There are quotes so good they become trite through overuse. So it might be thought of Jean Monnet’s line that Europe will be forged in crises and become the sum of the solutions it addresses them with. Cliché or not, the foresight of Monnet — one of the architects of the EU — has held up in this crisis as it has in past ones. The pandemic helped the EU cross the Rubicon of common borrowing for fiscal transfers.
But another change also pushed the EU forward in this crisis, which didn’t involve finding new solutions but rediscovering something old. For two decades from the 1990s on, Europe’s governing parties — the centre-right but also the centre-left, notably under Gerhard Schröder in Germany — were seduced by a form of market fundamentalism-cum-redistribution: restrain the state, let markets work their magic, then compensate where necessary. That governing philosophy was already wearing thin after years of fiscal austerity, under-investment, and the growing threat of climate change. The pandemic put the nail in the coffin: the obvious imperative of smart state intervention, to manage the health crisis and to support livelihoods through lockdowns, allows Europe to embrace the social market economy again.
The relish with which the European commission is running with this revaluation of the economy’s social aspects makes it near-unrecognisable from its own incarnation of just a decade ago. Then, it was the champion of fiscal consolidation, deregulation, and “competitiveness” in the form of lower unit labour costs, aka compressing the wage share of national income. And now?

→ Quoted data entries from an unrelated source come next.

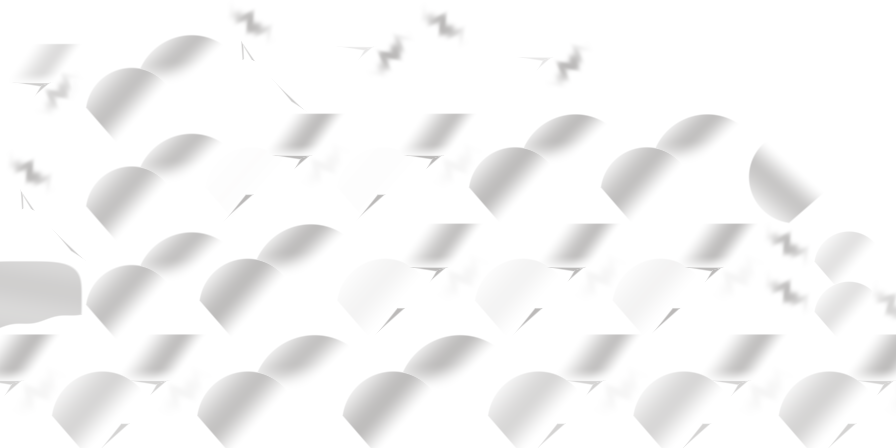
A Shadertoy shader for this pattern:

```glsl
const float CANVAS_HEIGHT = 3.84;

float cover(float inside, float px) {
    return smoothstep(-px, px, inside);
}

float band(float s, float rise, float fall) {
    return smoothstep(-rise, 0.0, s) * (1.0 - smoothstep(0.0, fall, s));
}

float edgeDistance(vec2 p, vec2 a, vec2 b) {
    return dot(p - a, vec2(a.y - b.y, b.x - a.x)) / length(b - a);
}

float triangle(vec2 p, vec2 a, vec2 b, vec2 c, float px) {
    float side = sign(edgeDistance(c, a, b));
    float d = min(edgeDistance(p, a, b) * side, edgeDistance(p, b, c) * side);
    return cover(min(d, edgeDistance(p, c, a) * side), px);
}

// Rounded lower lobe, cut off at its lower left end
float lowerLobe(vec2 q, float px) {
    float arc = 0.35 - length(q - vec2(-0.44, -0.45));
    float cut = dot(q - vec2(-0.79, -0.40), vec2(0.755, 0.656));
    float s = dot(q - vec2(-0.52, -0.33), vec2(0.75, -0.66));
    return cover(min(arc, cut), px) * band(s, 0.31, 0.21);
}

// Slanted panel with a soft foot and a crisp top
float panel(vec2 q, float px) {
    float s = dot(q, vec2(0.81, -0.58));
    return cover(0.155 - q.y, px) * smoothstep(-0.19, -0.07, q.y) * band(s, 0.21, 0.14);
}

float upperLobe(vec2 q, float px) {
    float arc = 0.43 - length(q - vec2(0.02, -0.28));
    float s = dot(q - vec2(-0.07, 0.0), vec2(0.70, -0.71));
    return cover(arc, px) * smoothstep(-0.24, -0.04, q.y) * band(s, 0.26, 0.19);
}

float wing(vec2 q, float px) {
    return max(lowerLobe(q, px), upperLobe(q, px));
}

float tick(vec2 q, float px) {
    vec2 tip = vec2(0.0, -0.165);
    float bar = triangle(q, vec2(-0.24, -0.163), tip, vec2(-0.07, -0.19), px);
    return max(bar, triangle(q, tip, vec2(-0.10, -0.25), vec2(-0.06, -0.18), px));
}

float sliver(vec2 q, float px) {
    return triangle(q, vec2(-0.49, -0.61), vec2(-0.37, -0.46), vec2(-0.32, -0.46), px);
}

// Ragged blurred stroke
float smudge(vec2 q, float angle) {
    float c = cos(angle), s = sin(angle);
    q = vec2(c * q.x + s * q.y, c * q.y - s * q.x);
    q.y += 0.025 * sin(q.x * 32.0) + 0.012 * sin(q.x * 61.0 + 1.0);
    q /= vec2(0.15, 0.06);
    return exp(-pow(dot(q, q), 1.4));
}

// One row of cells; those from firstWing to lastWing join into wings
float cellRow(vec2 p, vec2 origin, float pitch, int count, int firstWing, int lastWing,
              float lobeTone, float lineTone, float shift, float px) {
    float shade = 0.0, w = px / pitch;
    for (int i = 0; i < count; i++) {
        vec2 q = (p - origin) / pitch - vec2(float(i), 0.0);
        float tone = 0.245 + 0.012 * sin(float(i) * 2.3 + origin.y);
        if (i >= firstWing && i <= lastWing) {
            shade = max(shade, tone * wing(q, w));
        } else {
            float soft = max(panel(q, w), lobeTone * lowerLobe(q, w));
            float lines = max(tick(q, w), sliver(q - vec2(shift, 0.0), w));
            shade = max(shade, max(tone * soft, lineTone * lines));
            shade = max(shade, 0.035 * smudge(q - vec2(0.12, -0.24), 0.7));
        }
    }
    return shade;
}

// Loose fragments scattered around the rows
float fragments(vec2 p, float px) {
    float shade = 0.0;
    for (int i = 0; i < 2; i++) {
        float k = float(i);
        vec2 q = p - vec2(2.15, 3.64) + k * vec2(1.89, 1.28);
        float marks = triangle(q, vec2(-0.08, -0.16), vec2(-0.07, -0.31), vec2(0.03, -0.32), px)
                    - triangle(q, vec2(-0.065, -0.19), vec2(-0.06, -0.32), vec2(0.02, -0.33), px);
        marks = max(marks, triangle(q, vec2(0.25, -0.55), vec2(0.43, -0.72), vec2(0.35, -0.67), px));
        shade = max(shade, max(0.26 * smudge(q, -0.6), 0.2 * marks));
        vec2 rising = p - vec2(3.35 + 1.53 * k, 3.37 - 0.09 * k);
        shade = max(shade, 0.27 * smudge(rising, 0.9));
        shade = max(shade, 0.09 * tick(rising + vec2(0.16, -0.23), px));
        shade = max(shade, 0.25 * smudge(p - vec2(6.75, 1.74 - 0.41 * k), -0.6));
        vec2 arc = (p - vec2(7.20, 1.66 - 0.43 * k)) / 0.85 + vec2(-0.53, -0.33);
        shade = max(shade, 0.11 * lowerLobe(arc, px));
    }
    shade = max(shade, 0.27 * smudge(p - vec2(3.80, 3.62), -0.6));
    shade = max(shade, 0.17 * smudge(p - vec2(0.50, 3.04), 0.9));
    shade = max(shade, 0.16 * smudge(p - vec2(7.64, 1.22), -0.8));
    vec2 turned = (p - vec2(6.68, 2.22)) / 1.13;
    return max(shade, 0.22 * lowerLobe(vec2(turned.y, -turned.x) + vec2(-0.53, -0.33), px));
}

// Flat rounded body at the left border
float body(vec2 p, float px) {
    vec2 q = (p - vec2(0.20, 1.27)) / vec2(0.50, 0.33);
    float dome = (1.0 - pow(dot(q * q, q * q), 0.25)) * 0.33;
    float base = p.y - 1.03 - 0.18 * p.x - 0.012 * sin(p.x * 16.0);
    return cover(min(dome, base), px) * (0.17 + 0.02 * sin(q.y * 4.0 + q.x));
}

void mainImage(out vec4 fragColor, in vec2 fragCoord) {
    float px = CANVAS_HEIGHT / iResolution.y;
    vec2 p = fragCoord * px;
    float shade = max(fragments(p, px), body(p, px));

    shade = max(shade, 0.55 * cellRow(p, vec2(0.42, 3.30), 1.05, 1, 1, 0, 0.0, 0.35, -0.1, px));
    shade = max(shade, cellRow(p, vec2(2.65, 2.69), 1.13, 4, 2, 3, 0.04, 0.27, -0.11, px));
    shade = max(shade, cellRow(p, vec2(2.64, 1.74), 1.18, 4, 0, 0, 0.18, 0.27, 0.02, px));
    shade = max(shade, cellRow(p, vec2(0.18, 0.78), 1.246, 7, 2, 3, 0.65, 0.17, 0.06, px));

    // Column of wings on the left
    for (int i = 0; i < 3; i++) {
        vec2 q = (p - vec2(1.62, 3.37 - 0.845 * float(i))) / 1.12;
        shade = max(shade, 0.235 * wing(q, px));
    }
    fragColor = vec4(1.0 - shade * vec3(0.98, 1.0, 1.01), 1.0);
}
```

This month the commission launched an action plan for the “social economy” — the various types of entities that carry out economic but not-for-profit activities, from social enterprises to mutual societies and charities. In the same week, it published proposals to firm up and clarify gig workers’ rights — putting into legislation some of the developments that have been taking place in courts around the world or by individual EU governments to ensure that platform workers do not get short-changed by cracks in labour law.
Meanwhile, its year-old push for an EU directive on adequate minimum wages is gathering pace. The Nordic countries, which don’t have legal minimum wages, have opposed it for fear it will undermine their model of collective bargaining. Now Sweden’s new social democratic prime minister, Magdalena Andersson, has accepted a compromise in the council of national governments. It is very possible the French council presidency will bring the process to a conclusion next year.
Wind in the sails of Europe’s social market economy, then. But these winds are international. In the US, Joe Biden’s administration is explicitly making policy using a doctrine I describe as progressive supply-side economics, which sees social spending as investments into higher work participation and greater private sector productivity. The UK, barely a year after leaving the EU in a quest for divergence, adopted a European-style wage replacement scheme for those losing their livelihoods in the pandemic. Its conservative government is raising taxes to historically high levels to fund the public health service. And in Japan, a new prime minister rails against “neoliberalism” and promises a more redistributive economic policy.
So the EU and its member states (in many of which the centre-left is ascendant) are riding the changing global currents of economic thinking. That was true in the previous phase, too: the uncritical infatuation with little-regulated markets was a worldwide phenomenon. The difference is that now, Europe is aligning with a global phenomenon that plays to its strengths.
In a new paper, economists Thomas Blanchet, Lucas Chancel and Amory Gethin use the most comprehensive methodology of inequality to compare Europe and the US. Europe has more egalitarian incomes; no surprise there. But two other findings are far from obvious. Europe’s greater equality is not due to a more progressive tax and transfer system. In fact the US redistributes more to the poorest. Instead, the markets’ own rewards — before redistributive taxes and transfers — are much more equally shared in Europe. More, in fact, than in America after redistribution.
That is the return from persistent social investments — even during the lean years. The global social turn caused by the pandemic allows Europe to reclaim its DNA. Former German chancellor Angela Merkel used to say Europe has 7 per cent of the world’s population, 25 per cent of its economy, but 50 per cent of its social spending. She meant to point out a problem. It looks increasingly like an example to emulate.